  • CASE POSTURE. Will the company challenge the matter in court? Is the company dedicated to full cooperation with government investigators, including timely disclosure of information?
  • DOCUMENT HOLD NOTICE. Which employees, vendors and/or agents need to receive the document hold notice? What message(s) do we want to convey though this notice?
  • COMPANY STATUS. Is the investigation/inquiry civil and/or criminal in nature? Is the company a target, subject or witness of the investigation/inquiry? Does the matter involve a qui tam relator? What agencies are involved in the investigation/inquiry?
  • PRIORITIZATION. Are there specific documents requests, products/services, and/or time periods that are of particular importance? Are there specific document populations that should be prioritized? Will the government allow rolling productions?
  • ESI STRATEGY. In which systems is the potentially responsive electronically stored information (ESI) located? What must the company do to appropriately preserve and/or collect this ESI? Which e-discovery tools will be used to assist with the identification, review and production of ESI? What are the government’s electronic production specifications, including deduplication requirements?
  • DOCUMENT COLLECTION. Which individuals, departments and/or systems likely contain the most significant potentially responsive documents? Does the company have any specific document collection challenges, such as field employees, mobile devices or cloud systems?
  • DOCUMENT REVIEW STRATEGIES. Will search terms be used? Will the company review all or a subset of potentially responsive documents? Will the review be conducted proactively or reactively? Will documents be reviewed by outside counsel, contract attorneys, predictive coding, or other means?
  • PRIVILEGE. Which document populations may contain potentially privileged information, patient health information and/or other protected personal information? Will a special process for reviewing and producing these document populations be used? Are there any committees that included a legal representative for which a privilege analysis needs to be conducted? Will government investigators permit a clawback agreement?
  • INTERNAL INVESTIGATION. Is it the appropriate time to conduct an internal investigation based on what the company knows about the government investigation/inquiry? Who will conduct the internal investigation? Will the internal investigation be conducted under an applicable legal privilege? Are there any conflicts of interest that need to be addressed?
  • COMPANY EMPLOYEES. Are company employees being targeted by the government? What type of employee interview is being requested – “formal”, such as a deposition or grand jury, or an “informal” discussion with government investigators? Does the employee need or want his/her own counsel? Will the company provide individual counsel to the employee? Does the company need or want a joint defense agreement with the employee?

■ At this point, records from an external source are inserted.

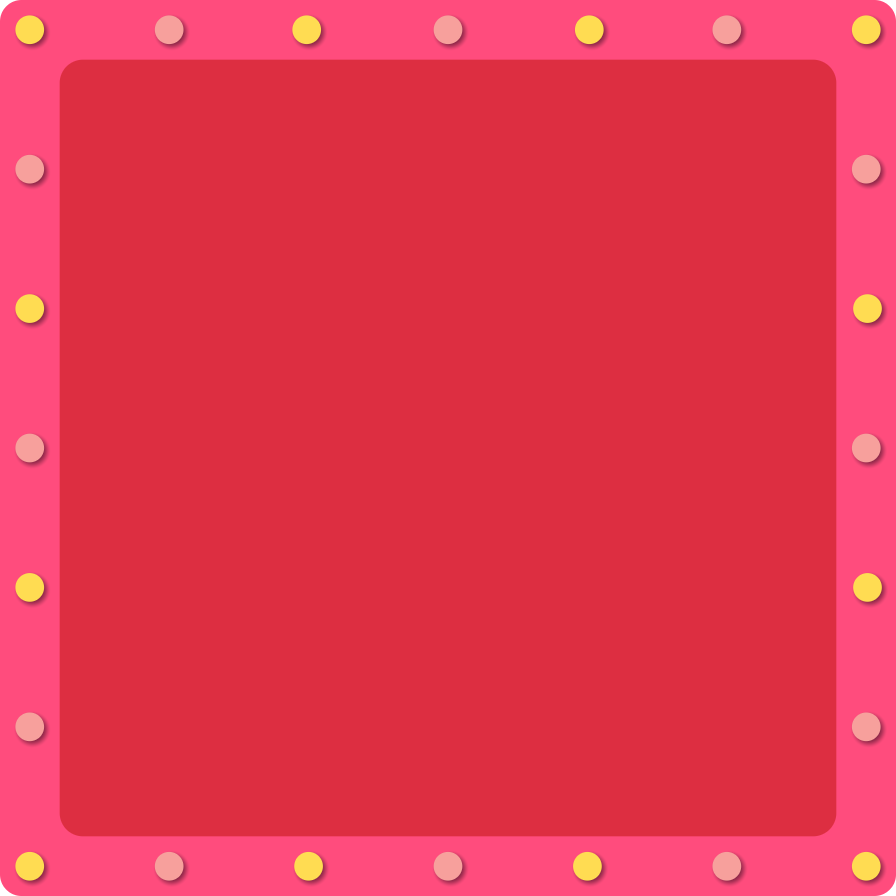
Write a WebGL 2 fragment shader that draws this background.

```glsl
#version 300 es
precision highp float;
// Draws a red rounded panel in a pink frame studded with alternating yellow and rose bulbs.

uniform vec2 u_resolution;
out vec4 fragColor;

const vec3 WHITE = vec3(1.0);
const vec3 PINK = vec3(1.0, 0.30, 0.49);
const vec3 RED = vec3(0.867, 0.18, 0.255);
const vec3 YELLOW = vec3(1.0, 0.863, 0.32);
const vec3 ROSE = vec3(0.97, 0.627, 0.61);
const vec3 SHADOW = vec3(0.08, 0.0, 0.06);

const float BULB_SPACING = 0.1556;
const float BULB_RADIUS = 0.016;
const float BULBS_PER_HALF_SIDE = 3.0;

// Signed distance to a centred square with rounded corners
float roundedSquare(vec2 p, float halfSize, float radius) {
    vec2 q = abs(p) - halfSize + radius;
    return length(max(q, 0.0)) + min(max(q.x, q.y), 0.0) - radius;
}

// Coverage of a shape, smoothed over one pixel
float coverage(float dist, float pixel) {
    return clamp(0.5 - dist / pixel, 0.0, 1.0);
}

// Slight hand-placed shift of the yellow bulbs on the top and right sides
vec2 bulbNudge(vec2 cell) {
    vec2 inner = vec2(equal(abs(cell), vec2(1.0)));
    float onTop = step(BULBS_PER_HALF_SIDE, cell.y);
    float onRight = step(BULBS_PER_HALF_SIDE, cell.x);
    return vec2(0.0021 * sign(cell.x) * inner.x * onTop + 0.0014 * inner.y * onRight, 0.0);
}

// Adds the nearest bulb of the border grid, with its soft shadow
vec3 addBulb(vec3 base, vec2 p, float pixel) {
    vec2 cell = clamp(round(p / BULB_SPACING), -BULBS_PER_HALF_SIDE, BULBS_PER_HALF_SIDE);
    float onBorder = step(BULBS_PER_HALF_SIDE, max(abs(cell.x), abs(cell.y)));
    vec2 local = p - cell * BULB_SPACING - bulbNudge(cell);

    float shadowDist = length(local - vec2(0.0029, -0.0029)) - BULB_RADIUS;
    float shadow = 0.5 * (1.0 - smoothstep(-0.0052, 0.0052, shadowDist));
    vec3 color = mix(base, SHADOW, shadow * onBorder);

    float parity = mod(cell.x + cell.y, 2.0);
    vec3 bulbColor = mix(YELLOW, ROSE, parity);
    float bulb = coverage(length(local) - BULB_RADIUS, pixel);
    return mix(color, bulbColor, bulb * onBorder);
}

void main() {
    float size = min(u_resolution.x, u_resolution.y);
    vec2 p = (gl_FragCoord.xy - 0.5 * u_resolution) / size;
    float pixel = 1.0 / size;

    // Frame, panel, then bulbs
    vec3 color = mix(WHITE, PINK, coverage(roundedSquare(p, 0.5, 0.024), pixel));
    color = mix(color, RED, coverage(roundedSquare(p, 0.4334, 0.026), pixel));
    color = addBulb(color, p, pixel);

    fragColor = vec4(color, 1.0);
}
```
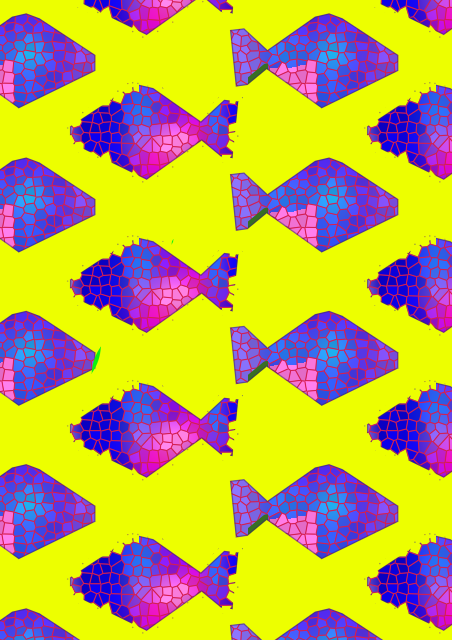
A Shadertoy shader for this pattern:

```glsl
// Staggered rows of angular fish on flat yellow, alternately facing right and left.
// One polygon distance gives the outline; a Voronoi mosaic with red joints fills it,
// tinted by soft colour spots. Left-facing fish lose some cells along their rim.

vec2 hash2(vec2 p) {
    vec3 q = fract(p.xyx * vec3(0.1031, 0.1030, 0.0973));
    q += dot(q, q.yzx + 33.33);
    return fract((q.xx + q.yz) * q.zy);
}

// Signed distance to the fish: tail at x = 0, nose at x = 2.03, y pointing down.
float fishDistance(vec2 p) {
    const int N = 12;
    vec2 v[N] = vec2[N](
        vec2(0.01, 0.20), vec2(0.18, 0.18), vec2(0.46, 0.44), vec2(1.03, 0.04),
        vec2(1.20, 0.00), vec2(1.36, 0.06), vec2(2.03, 0.50), vec2(2.03, 0.69),
        vec2(1.11, 1.14), vec2(0.45, 0.67), vec2(0.22, 0.86), vec2(0.08, 0.88));
    float d = dot(p - v[0], p - v[0]), s = 1.0;
    for (int i = 0, j = N - 1; i < N; j = i, i++) {
        vec2 e = v[j] - v[i], w = p - v[i];
        vec2 b = w - e * clamp(dot(w, e) / dot(e, e), 0.0, 1.0);
        d = min(d, dot(b, b));
        bvec3 c = bvec3(p.y >= v[i].y, p.y < v[j].y, e.x * w.y > e.y * w.x);
        if (all(c) || all(not(c))) s = -s;
    }
    return s * sqrt(d);
}

// Distance to the nearest joint (x), and the centre of the cell (yz).
vec3 mosaic(vec2 p, float seed) {
    const float size = 0.118;
    vec2 g = floor(p / size), f = fract(p / size), nearest = vec2(0.0);
    float best = 9.0, edge = 9.0;
    for (int k = 0; k < 9; k++) {
        vec2 o = vec2(k % 3, k / 3) - 1.0;
        vec2 r = o + 0.14 + 0.72 * hash2(g + o + seed) - f;
        if (dot(r, r) < best) { best = dot(r, r); nearest = r; }
    }
    for (int k = 0; k < 25; k++) {
        vec2 o = vec2(k % 5, k / 5) - 2.0;
        vec2 r = o + 0.14 + 0.72 * hash2(g + o + seed) - f;
        vec2 gap = r - nearest;
        if (dot(gap, gap) > 1e-4) edge = min(edge, dot(0.5 * (r + nearest), normalize(gap)));
    }
    return vec3(edge * size, p + nearest * size);
}

float spot(vec2 p, vec2 centre, vec2 radius) {
    vec2 q = (p - centre) / radius;
    return exp(-dot(q, q));
}

vec3 rightTint(vec2 p) {
    vec3 c = mix(vec3(0.34, 0.14, 0.96), vec3(0.18, 0.36, 1.0), spot(p, vec2(1.15, 0.95), vec2(0.4, 0.25)));
    c = mix(c, vec3(0.16, 0.50, 1.0), spot(p, vec2(0.68, 0.48), vec2(0.32, 0.22)));
    c = mix(c, vec3(0.12, 0.72, 0.98), spot(p, vec2(1.24, 0.48), vec2(0.24)));
    c = mix(c, vec3(0.50, 0.32, 0.92), smoothstep(1.45, 1.95, p.x));
    c = mix(c, vec3(0.50, 0.42, 0.93), smoothstep(0.50, 0.34, p.x));
    float belly = step(0.45, p.x) * step(p.x, 1.05) * step(0.72 - 0.12 * p.x, p.y);
    return mix(c, vec3(0.98, 0.46, 0.86), belly);
}

vec3 leftTint(vec2 p) {
    vec3 c = mix(vec3(0.56, 0.04, 0.92), vec3(0.04, 0.0, 0.88), smoothstep(1.15, 1.45, p.x));
    c = mix(c, vec3(0.08, 0.48, 0.96), spot(p, vec2(1.18, 0.30), vec2(0.21, 0.36)));
    c = mix(c, vec3(0.50, 0.42, 0.96), spot(p, vec2(1.19, 0.68), vec2(0.16, 0.24)));
    c = mix(c, vec3(1.0, 0.0, 0.76), spot(p, vec2(0.92, 0.92), vec2(0.30, 0.22)));
    c = mix(c, vec3(1.0, 0.0, 0.76), spot(p, vec2(0.48, 0.56), vec2(0.18)));
    c = mix(c, vec3(1.0, 0.50, 0.88), min(1.0, 1.5 * spot(p, vec2(0.79, 0.69), vec2(0.23, 0.18))));
    c = mix(c, vec3(0.10, 0.44, 0.96), spot(p, vec2(0.27, 0.40), vec2(0.13, 0.3)));
    c = mix(c, vec3(0.05, 0.02, 0.88), smoothstep(0.20, 0.08, p.x));
    return mix(c, vec3(0.62, 0.50, 0.90), smoothstep(1.88, 2.0, p.x));
}

void drawFish(inout vec3 col, vec2 p, bool worn, float px) {
    float d = fishDistance(p);
    vec3 m = mosaic(p, worn ? 57.0 : 11.0);
    vec2 chance = hash2(floor(m.yz * 300.0));
    vec2 at = mix(p, m.yz, 0.75);
    vec3 fill = (worn ? leftTint(at) : rightTint(at)) * (0.86 + 0.25 * chance.y);
    float joint = smoothstep(0.007 + 0.6 * px, 0.007 - 0.6 * px, m.x);
    fill = mix(fill, vec3(0.83, 0.12, 0.32), joint);
    // Shaded notch below the tail
    float notch = smoothstep(-0.075, -0.06, d) * step(0.23, p.x) * step(p.x, 0.46) * step(0.6, p.y);
    if (!worn) fill = mix(fill, vec3(0.22, 0.43, 0.14), notch);
    fill = mix(fill, vec3(0.25, 0.16, 0.38), 0.6 * smoothstep(-0.012 - px, -0.004, d));
    float cover = smoothstep(0.7 * px, -0.7 * px, d);
    if (worn) {
        // Missing rim cells and loose specks
        bool rim = fishDistance(m.yz) > -0.045 && (p.x > 1.2 || p.x < 0.2);
        if (rim && chance.x < 0.5) cover *= joint;
        vec2 g = floor(p / 0.06), h = hash2(g + 200.0);
        float speck = length(p - (g + 0.25 + 0.5 * h) * 0.06) - 0.005;
        if (h.x < 0.13 && d > 0.0 && d < 0.07) cover = max(cover, 0.7 * smoothstep(px, -px, speck));
    }
    col = mix(col, fill, cover);
}

// Tapered sliver between two points.
float sliver(vec2 p, vec2 a, vec2 b, float width) {
    float t = clamp(dot(p - a, b - a) / dot(b - a, b - a), 0.0, 1.0);
    return length(p - mix(a, b, t)) - width * 4.0 * t * (1.0 - t);
}

void mainImage(out vec4 fragColor, in vec2 fragCoord) {
    float px = 7.68 / iResolution.y;
    vec2 p = vec2(fragCoord.x, iResolution.y - fragCoord.y) * px;
    vec3 col = vec3(0.93, 1.0, 0.0);

    // Right-facing rows, with slightly uneven spacing
    float row = floor((p.y + 0.14) / 1.785);
    float top = 0.16 + 1.785 * row - 0.055 * sin(row * 1.5708);
    drawFish(col, vec2(mod(p.x - 1.95, 3.635) - 0.8, p.y - top), false, px);

    // Left-facing rows, mirrored and worn
    row = floor((p.y + 1.02) / 1.7875);
    top = -0.72 + 1.7875 * row - 0.05 * mod(row, 2.0);
    drawFish(col, vec2(2.84 - mod(p.x - 0.03, 3.565), p.y - top), true, px);

    // Stray green marks
    float mark = min(sliver(p, vec2(1.10, 4.48), vec2(1.21, 4.16), 0.025),
                     sliver(p, vec2(2.06, 2.93), vec2(2.08, 2.87), 0.006));
    col = mix(col, vec3(0.05, 0.95, 0.05), smoothstep(0.7 * px, -0.7 * px, mark));
    fragColor = vec4(col, 1.0);
}
```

  • GLOBAL RESOLUTION. Are all existing civil and criminal matters under investigation being resolved, including all qui tam cases filed under the False Claims Act (FCA)? Are all investigating agencies involved in the settlement? Is the government seeking debarment, exclusion and/or integrity obligations? What is the company structure and is it prepared for debarment or exclusion? What other administrative or collateral consequences need to be addressed as part of the global resolution? How will the company handle resolution of any other qui tam relator claims under the FCA (or similar state statutes), such as retaliation and attorney’s fees, expenses and costs?
  • CIA READINESS. What must the company do to prepare for a corporate integrity agreement (CIA) and/or other post-settlement compliance or integrity obligations? Which potential independent review organizations (IRO) will the company consider based on independence criteria? Are there other entities in the corporate family that ultimately may be subject to the CIA?